**THE TASK**
Where does the string "strands" appear in the records? Copy every line that contains it.

**EXTRACTED INFORMATION**
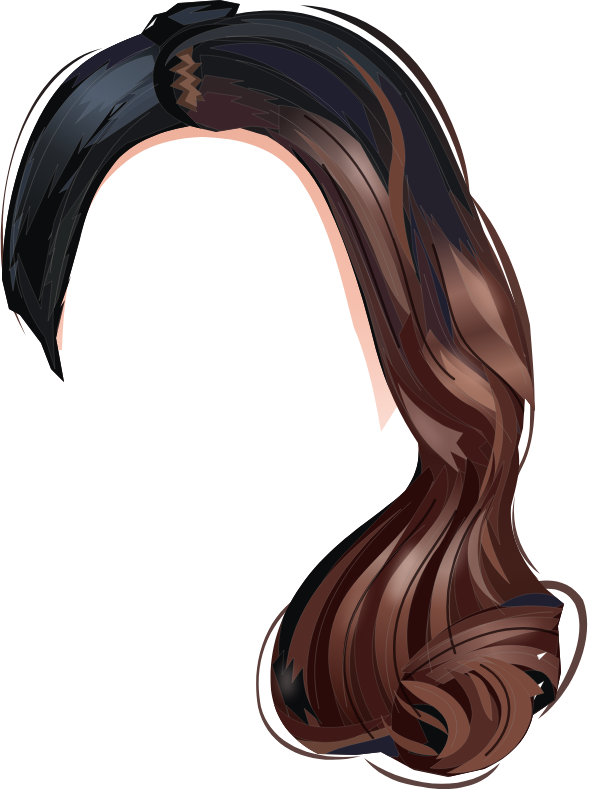
<!DOCTYPE html>
<html lang="en">
<head>
<meta charset="utf-8">
<title>Side-swept wavy hair</title>
<style>
:root{--paper:#fff;--ink:#0b0c0e;--coal:#17191c;--slate:#2b3440;--navy:#201f30;--plum:#3a2429;--maroon:#2a0b0a;--wine:#401815;--chestnut:#552c25;--copper:#7b4a3c;--hair-edge:#8b8583}
html,body{margin:0;background:var(--paper);overflow:hidden}
svg{display:block;width:596px;height:800px}
.ink{fill:var(--ink)}.coal{fill:var(--coal)}.slate{fill:var(--slate)}.navy{fill:var(--navy)}.plum{fill:var(--plum)}
.maroon{fill:var(--maroon)}.wine{fill:var(--wine)}.chestnut{fill:var(--chestnut)}.copper{fill:var(--copper)}
.strands path{stroke:var(--hair-edge);stroke-opacity:.4;stroke-width:.5}
.hairlines{fill:none;stroke:var(--hair-edge);stroke-width:.6;opacity:.55}
.shadows{fill:none;stroke:#120504;stroke-width:2.5;stroke-linecap:round;opacity:.75}
</style>
</head>
<body>
<svg viewBox="0 0 596 800" role="img" aria-label="Long dark brown hair swept to one side with a curled end">
<defs>
<linearGradient id="lengths" gradientUnits="userSpaceOnUse" x1="300" y1="60" x2="400" y2="760">
<stop offset="0" stop-color="#14161a"/><stop offset=".16" stop-color="#2b2223"/><stop offset=".36" stop-color="#4c2b28"/><stop offset=".55" stop-color="#3a1714"/><stop offset=".75" stop-color="#43201a"/><stop offset="1" stop-color="#2a0d0a"/></linearGradient>
<linearGradient id="skin" x1="0" y1="0" x2="0" y2="1"><stop offset="0" stop-color="#eeb09b"/><stop offset=".6" stop-color="#f6c0ae"/><stop offset="1" stop-color="#fbdcd2"/></linearGradient>
<linearGradient id="steel" gradientUnits="userSpaceOnUse" x1="40" y1="240" x2="165" y2="40"><stop offset="0" stop-color="#151719"/><stop offset=".35" stop-color="#24282d"/><stop offset=".65" stop-color="#4a5666"/><stop offset="1" stop-color="#14171b"/></linearGradient>
<linearGradient id="sheen" gradientUnits="userSpaceOnUse" x1="290" y1="110" x2="430" y2="260"><stop offset="0" stop-color="#2a2021"/><stop offset=".45" stop-color="#93746e"/><stop offset=".7" stop-color="#704a43"/><stop offset="1" stop-color="#4a2a27"/></linearGradient>
<linearGradient id="wave" gradientUnits="userSpaceOnUse" x1="440" y1="230" x2="500" y2="440"><stop offset="0" stop-color="#3a282c"/><stop offset=".3" stop-color="#92655a"/><stop offset=".5" stop-color="#5c3630"/><stop offset=".7" stop-color="#9a6b5c"/><stop offset="1" stop-color="#451c19"/></linearGradient>
<linearGradient id="curl" gradientUnits="userSpaceOnUse" x1="430" y1="460" x2="370" y2="730"><stop offset="0" stop-color="#3b1310"/><stop offset=".38" stop-color="#a27e73"/><stop offset=".52" stop-color="#7d4c3f"/><stop offset=".75" stop-color="#5d3027"/><stop offset="1" stop-color="#330f0b"/></linearGradient>
<linearGradient id="loop" gradientUnits="userSpaceOnUse" x1="400" y1="670" x2="560" y2="610"><stop offset="0" stop-color="#3f1a16"/><stop offset=".55" stop-color="#8d6258"/><stop offset="1" stop-color="#4b211c"/></linearGradient>
<linearGradient id="wisp" gradientUnits="userSpaceOnUse" x1="300" y1="0" x2="420" y2="780"><stop offset="0" stop-color="#151619"/><stop offset=".25" stop-color="#58342d"/><stop offset="1" stop-color="#5d4340"/></linearGradient>
<filter id="soft" x="-60%" y="-60%" width="220%" height="220%"><feGaussianBlur stdDeviation="6"/></filter>
<path id="silhouette" d="M141 34L154 15L166 12L178 3L220 0L240 4L236 14C280 6 314 12 350 30C397 55 426 91 447 139L472 198L495 263C514 291 526 330 531 370L535 411L525 398L523 428L518 447C522 470 515 490 511 507C509 536 522 563 545 588L564 604L558 626L561 672L555 700L533 715C527 742 507 759 484 769L448 777L414 770L381 752L355 755L318 754C291 740 275 720 271 690C268 652 279 615 305 580C337 538 376 518 405 491C417 474 420 460 418 443C400 416 386 386 376 350C362 292 344 235 320 189C306 164 288 148 267 136L240 128L216 132L190 126C155 132 132 144 117 160C95 187 87 210 80 239L68 282L71 276L60 308L65 300L56 338L64 382L51 369L41 343L20 315L9 309L2 279C3 202 26 126 61 85C85 57 105 48 141 34Z"/>
<clipPath id="hair-shape"><use href="#silhouette"/></clipPath>
</defs>
<rect width="596" height="800" fill="#fff"/>

<path id="face-edge" fill="url(#skin)" d="M55 350C55 260 82 178 126 142C190 110 258 118 302 154C340 200 372 330 398 405L381 432C375 393 365 352 354 328C340 273 328 219 298 177C273 145 237 138 201 137C157 139 128 153 101 187C77 224 64 280 62 350Z"/>

<g id="back-wisps" fill="url(#wisp)">
<path d="M103 48C34 71 1 160 3 237C3 276 10 301 26 336C15 315 2 292 1 255C-2 167 29 64 103 48Z"/>
<path d="M300 5C365 8 414 47 442 102C461 140 470 170 470 204C463 163 450 130 431 99C399 46 354 17 300 5Z"/>
<path d="M468 192C499 225 520 276 530 325C534 380 540 425 525 461C512 488 500 514 513 541C520 559 530 570 539 580C511 558 496 539 499 512C502 481 530 468 530 420C532 365 521 286 468 192Z"/>
<path d="M466 205C483 225 513 282 521 333C510 325 503 315 499 299Z"/>
<path d="M515 495C511 525 518 548 540 574C520 559 506 535 515 495Z"/>
<path d="M316 588C274 611 251 656 261 707C270 742 309 762 361 756C316 768 268 752 258 707C249 653 273 602 316 588Z"/>
<path d="M500 594C532 577 566 573 583 600C598 640 570 697 538 719C564 686 590 637 575 604C561 580 530 588 500 604Z"/>
<path d="M364 758C402 785 462 797 500 763C487 786 454 793 423 787C399 784 378 776 364 758Z"/>
</g>

<use href="#silhouette" fill="url(#lengths)"/>
<g clip-path="url(#hair-shape)">

<g id="left-crown" class="strands">
<path class="ink" d="M0 400V180C12 108 76 34 160 32C150 70 158 104 190 128C118 136 92 192 80 239L57 330L65 385Z"/>
<path fill="url(#steel)" d="M160 42C100 54 45 105 21 187L12 255L30 206L26 235L58 164L48 198L84 133L78 154L119 99L110 116L159 68Z"/>
<path class="slate" d="M156 73L111 107L128 101L84 148L101 140L59 193L76 184L48 240L64 220L47 276C67 203 102 150 163 108Z"/>
<path class="coal" d="M161 91C111 116 76 159 54 222L39 301L48 281L46 323C60 247 82 175 127 143L181 122Z"/>
<path class="slate" d="M45 127L29 163L34 158L13 226L23 213L9 271L18 260L13 291C3 240 19 168 45 127Z"/>
<path fill="#566373" d="M152 55C124 60 95 80 79 105L93 99L75 124L107 98L99 112L143 81L133 86L156 68Z" opacity=".65"/>
<path fill="#414c5a" d="M160 79L130 94L137 94L108 120L120 117L97 144L161 101Z" opacity=".8"/>
<path class="coal" d="M18 253C16 287 29 316 45 337L55 369C52 326 49 275 75 222C53 247 41 286 41 309C31 287 23 267 18 253Z"/>
<path fill="#212424" d="M59 226L49 255L55 248L44 286L52 281L48 321L58 299L69 254L64 258L81 213L72 219L97 170Z"/>
<path class="navy" d="M168 27C126 34 86 53 61 85L80 73L72 88L110 59L105 71L154 45Z"/>
</g>

<g id="top-crown" class="strands">
<path class="ink" d="M141 34L154 15L178 3L220 0L240 4L234 18C200 17 180 26 160 47Z"/>
<path fill="#fff" d="M145 30L157 17L153 25Z"/>
<path class="slate" d="M168 17L188 8L211 5L190 13L232 8L225 16L184 25Z"/>
<path class="coal" d="M188 39C235 0 326 8 372 50C420 89 446 150 475 220L450 190L445 210C416 135 366 62 282 43Z"/>
<path fill="#2b3139" d="M241 20C310 13 364 45 402 95L394 91L424 139L414 133L437 177C397 117 358 65 309 46L314 42L268 34L280 30Z"/>
<path class="navy" d="M210 48C281 31 329 63 363 105L379 153C343 130 321 99 290 78C267 62 242 53 210 48Z"/>
<path fill="#24212d" d="M377 72C408 94 430 143 446 188L486 274L459 238L464 264L431 214L438 240C407 200 396 148 377 72Z"/>
<path class="coal" d="M200 55C250 55 302 89 339 118L380 159L343 140C307 117 260 105 205 104Z"/>
<path fill="#302427" d="M205 75L244 81L230 83L278 99L264 100L317 122L300 121L350 151L320 141C283 121 238 126 207 127L189 117Z"/>
<path class="plum" d="M207 92L242 97L231 101L269 113L252 114L286 130L252 126L221 131L183 118Z"/>
</g>

<g id="parting" class="strands">
<path class="ink" d="M236 25C180 18 151 47 153 81C156 111 175 121 204 131L180 107C165 80 172 54 236 25Z"/>
<path fill="#4e3429" d="M193 46L174 54L183 61L169 70L182 75L170 86L184 91L176 103L197 112L192 99L205 101L195 88L202 80L192 74L202 63L191 63Z"/>
<path fill="#8a6250" d="M188 54L179 57L190 65L176 71L188 78L179 84L190 91L185 101L197 107L196 96L202 94L190 84L196 79L185 71L195 63Z" opacity=".8"/>
<path fill="#30343a" d="M165 66C171 43 202 29 241 24C288 20 336 43 364 74C325 46 286 34 246 36C203 36 174 51 165 66Z"/>
</g>

<g id="sweep" class="strands">
<path fill="url(#sheen)" d="M279 105C339 111 386 158 408 219C420 264 418 309 445 351L426 343C383 271 364 181 279 134Z"/>
<path class="plum" d="M265 128C330 155 356 216 384 279C398 322 420 363 444 398L421 385C382 338 372 251 325 195Z"/>
<path fill="#745249" d="M294 129C347 160 375 215 395 265L412 318C392 298 381 270 374 250C354 204 333 166 294 129Z"/>
<path class="ink" d="M289 145C325 176 351 242 366 300L389 388C369 358 357 278 327 210Z"/>
<path fill="#4c3230" d="M322 183C350 226 369 300 392 365L419 430C392 397 379 345 366 299Z"/>
<path class="coal" d="M342 111C383 145 399 194 416 238L440 312C409 285 406 227 384 187Z"/>
<path fill="#6f4236" d="M337 47C383 80 407 121 405 162C401 193 400 221 416 273C392 234 383 197 392 159C397 126 377 86 337 47Z"/>
<path class="navy" d="M407 175C410 229 438 271 449 307L457 364C437 330 422 290 413 251Z"/>
<path class="wine" d="M383 348C402 391 435 414 475 429L493 436L479 448L496 470L465 459L467 474C430 459 399 412 383 348Z"/>
<path fill="#7d5751" d="M398 383C414 410 442 428 463 433L456 443L469 461L450 451L460 474L433 449C415 431 405 409 398 383Z"/>
</g>

<g id="right-wave" class="strands">
<path fill="url(#wave)" d="M420 205C448 249 488 266 500 314C513 356 536 363 535 413C509 377 481 365 463 347C444 322 447 261 420 205Z"/>
<path class="plum" d="M414 229C437 269 436 320 461 353C482 375 511 385 521 435L502 419C468 379 439 385 428 341Z"/>
<path fill="url(#wave)" d="M430 329C453 368 502 377 514 421L508 472C495 434 456 421 431 389C416 371 421 348 430 329Z"/>
<path fill="#a37769" d="M449 244C466 276 492 282 501 316L526 357C496 337 482 317 471 300Z" opacity=".75"/>
<path class="chestnut" d="M467 240C482 270 503 279 512 308L528 370C505 342 499 306 467 240Z"/>
<path fill="#a87765" d="M440 350C459 380 489 379 505 416C473 401 448 387 440 350Z" opacity=".85"/>
<path class="wine" d="M411 311C418 357 439 390 473 407C492 418 500 434 501 462L481 431C441 414 410 382 399 335Z"/>
<path class="chestnut" d="M482 364C512 387 526 420 511 460C507 487 492 506 500 545L486 514C487 476 515 441 482 364Z"/>
<path class="copper" d="M492 389C511 422 502 460 489 488C480 513 489 548 510 584C480 557 472 526 480 492C490 460 503 429 492 389Z"/>
</g>

<g id="lower-fall" class="strands">
<path class="ink" d="M418 450C433 485 401 516 363 550C320 587 294 645 301 711C262 665 277 598 324 548Z"/>
<path class="maroon" d="M429 466C446 495 423 520 388 549C333 596 315 659 346 729L325 748C281 690 290 615 341 557Z"/>
<path class="chestnut" d="M401 509C344 560 304 617 307 683C309 714 322 736 341 749C308 734 281 700 287 661C297 596 342 555 401 509Z"/>
<path fill="url(#curl)" d="M433 481C445 526 381 563 359 616C337 673 356 721 386 747C338 726 319 676 333 624C348 568 413 540 433 481Z"/>
<path class="wine" d="M445 465C460 510 415 548 388 591C358 643 372 707 420 751L393 745C354 705 342 640 370 587Z"/>
<path fill="url(#curl)" d="M459 468C474 520 439 562 423 603C407 650 411 684 431 711L410 727C368 685 366 616 393 575C418 539 451 515 459 468Z"/>
<path class="maroon" d="M467 457C496 482 469 533 447 573C421 618 418 661 443 700L421 694C391 636 415 577 439 546C455 522 465 489 467 457Z"/>
<path fill="url(#curl)" d="M493 449C506 494 460 531 452 578C446 613 450 641 468 660L442 676C424 633 428 586 447 550C464 516 494 493 493 449Z"/>
<path class="wine" d="M504 461C500 502 471 532 472 576C474 609 492 632 512 643L477 650C450 612 449 572 466 536C479 511 490 489 504 461Z"/>
<path class="chestnut" d="M494 495C472 536 476 579 513 610L494 621C455 580 465 527 494 495Z"/>
<path fill="#856057" d="M486 509C470 547 478 588 501 605C465 587 456 541 486 509Z"/>
<path class="ink" d="M272 665L284 650L282 675L294 657L292 683L303 667C303 691 308 704 322 724L304 708L310 728L286 705L290 720Z"/>
<path fill="#694336" d="M284 735C320 751 359 736 410 720C385 745 343 760 300 752Z"/>
<path class="wine" d="M271 700C299 739 351 729 389 715C354 750 306 749 279 726Z"/>
<path class="navy" d="M325 754C351 741 383 742 405 727L398 757Z"/>
</g>

<g id="curled-end" class="strands">
<path class="maroon" d="M404 674C432 626 491 591 566 603L561 704L527 738L470 781L410 768C382 741 390 699 404 674Z"/>
<path class="navy" d="M499 606C525 588 551 591 566 603L551 609Z"/>
<path class="chestnut" d="M401 670C443 620 498 597 565 609L552 618C494 616 446 638 401 670Z"/>
<path fill="url(#loop)" d="M401 672C445 631 504 610 559 619C548 646 503 641 473 656C442 667 418 675 401 672Z"/>
<path class="wine" d="M411 673C457 661 520 624 559 631L556 656C512 642 464 666 424 694Z"/>
<path fill="url(#loop)" d="M426 675C469 644 525 635 559 659L557 689C534 657 493 655 443 684Z"/>
<path class="ink" d="M521 672C542 666 554 675 555 700L532 715C536 696 533 682 521 672Z"/>
<path fill="#fff" d="M537 655L547 652L539 660ZM536 686L544 681L534 700Z"/>
<path class="copper" d="M457 662C504 655 537 681 531 718C520 756 483 775 447 773C482 757 506 731 501 704C495 683 479 670 457 662Z"/>
<path class="chestnut" d="M444 668C485 676 510 707 493 737C480 759 457 772 430 768C454 752 474 731 472 711C470 693 458 680 444 668Z"/>
<path class="ink" d="M411 705C433 701 456 712 457 731C457 752 433 762 408 752L428 742Z"/>
<path class="copper" d="M400 681C435 678 466 699 470 728C469 744 454 757 436 759C458 735 449 713 425 702C418 698 408 690 400 681Z"/>
<path fill="#6b3c30" d="M394 690C406 715 441 708 448 735C433 721 403 721 394 690ZM381 715C395 746 430 739 438 755C410 757 388 744 381 715Z"/>
<path class="copper" d="M475 655C506 657 532 673 544 693L530 697C520 678 501 665 475 655ZM466 672C482 676 492 686 492 721C480 712 481 685 466 672Z"/>
</g>

<g id="shine" filter="url(#soft)">
<ellipse cx="364" cy="174" rx="7" ry="32" transform="rotate(-32 364 174)" fill="#d7b7b2" opacity=".5"/>
<ellipse cx="404" cy="575" rx="9" ry="30" transform="rotate(20 404 575)" fill="#d3b4aa" opacity=".6"/>
<ellipse cx="459" cy="552" rx="5" ry="26" transform="rotate(20 459 552)" fill="#b89b96" opacity=".5"/>
<ellipse cx="487" cy="295" rx="8" ry="25" transform="rotate(-28 487 295)" fill="#cfa092" opacity=".5"/>
<ellipse cx="466" cy="368" rx="6" ry="25" transform="rotate(-45 466 368)" fill="#d5a18d" opacity=".55"/>
<ellipse cx="427" cy="430" rx="5" ry="22" transform="rotate(-38 427 430)" fill="#b78d88" opacity=".5"/>
<ellipse cx="512" cy="634" rx="24" ry="5" transform="rotate(-15 512 634)" fill="#bf958a" opacity=".5"/>
<ellipse cx="287" cy="681" rx="6" ry="15" fill="#9c8a87" opacity=".6"/>
<ellipse cx="355" cy="608" rx="5" ry="27" transform="rotate(20 355 608)" fill="#b28c80" opacity=".45"/>
</g>

<g id="strand-shadows" class="shadows">
<path d="M305 116C364 153 389 220 404 273C415 314 423 357 454 379M323 165C356 214 374 284 399 347M433 245C448 287 448 324 470 349C489 372 512 378 526 416M435 500C418 536 369 570 350 624C335 674 351 714 373 738M456 511C436 550 401 581 395 634C391 674 403 696 420 716M480 510C454 546 437 599 455 653M405 679C462 632 520 619 558 635M481 665C516 683 519 726 486 755"/>
</g>
<g id="fine-hairs" class="hairlines">
<path d="M151 47C88 67 40 137 18 229M158 84C93 120 61 190 50 273M150 112C93 151 68 222 54 308M34 141C11 203 8 261 22 298"/>
<path d="M226 37C301 29 369 91 403 166M236 60C305 72 363 125 388 189M248 88C323 100 368 166 394 238M270 110C336 141 371 216 398 296M405 92C432 140 450 199 483 252"/>
<path d="M338 202C369 262 387 344 421 391M424 274C437 320 449 362 493 390M419 350C440 391 493 400 512 443M459 271C477 315 514 339 527 385"/>
<path d="M411 502C342 565 301 629 319 709M425 525C363 576 331 636 347 707M444 522C391 589 370 649 399 713M465 517C429 579 420 627 432 673M493 507C471 549 477 591 505 615M419 660C463 626 517 612 553 612M435 682C480 648 526 642 557 669M479 662C529 680 524 731 484 761M414 686C454 696 465 722 451 748"/>
</g>
</g>
</svg>
</body>
</html>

**EXERCISE ANSWER**
.strands path{stroke:var(--hair-edge);stroke-opacity:.4;stroke-width:.5}
<g id="left-crown" class="strands">
<g id="top-crown" class="strands">
<g id="parting" class="strands">
<g id="sweep" class="strands">
<g id="right-wave" class="strands">
<g id="lower-fall" class="strands">
<g id="curled-end" class="strands">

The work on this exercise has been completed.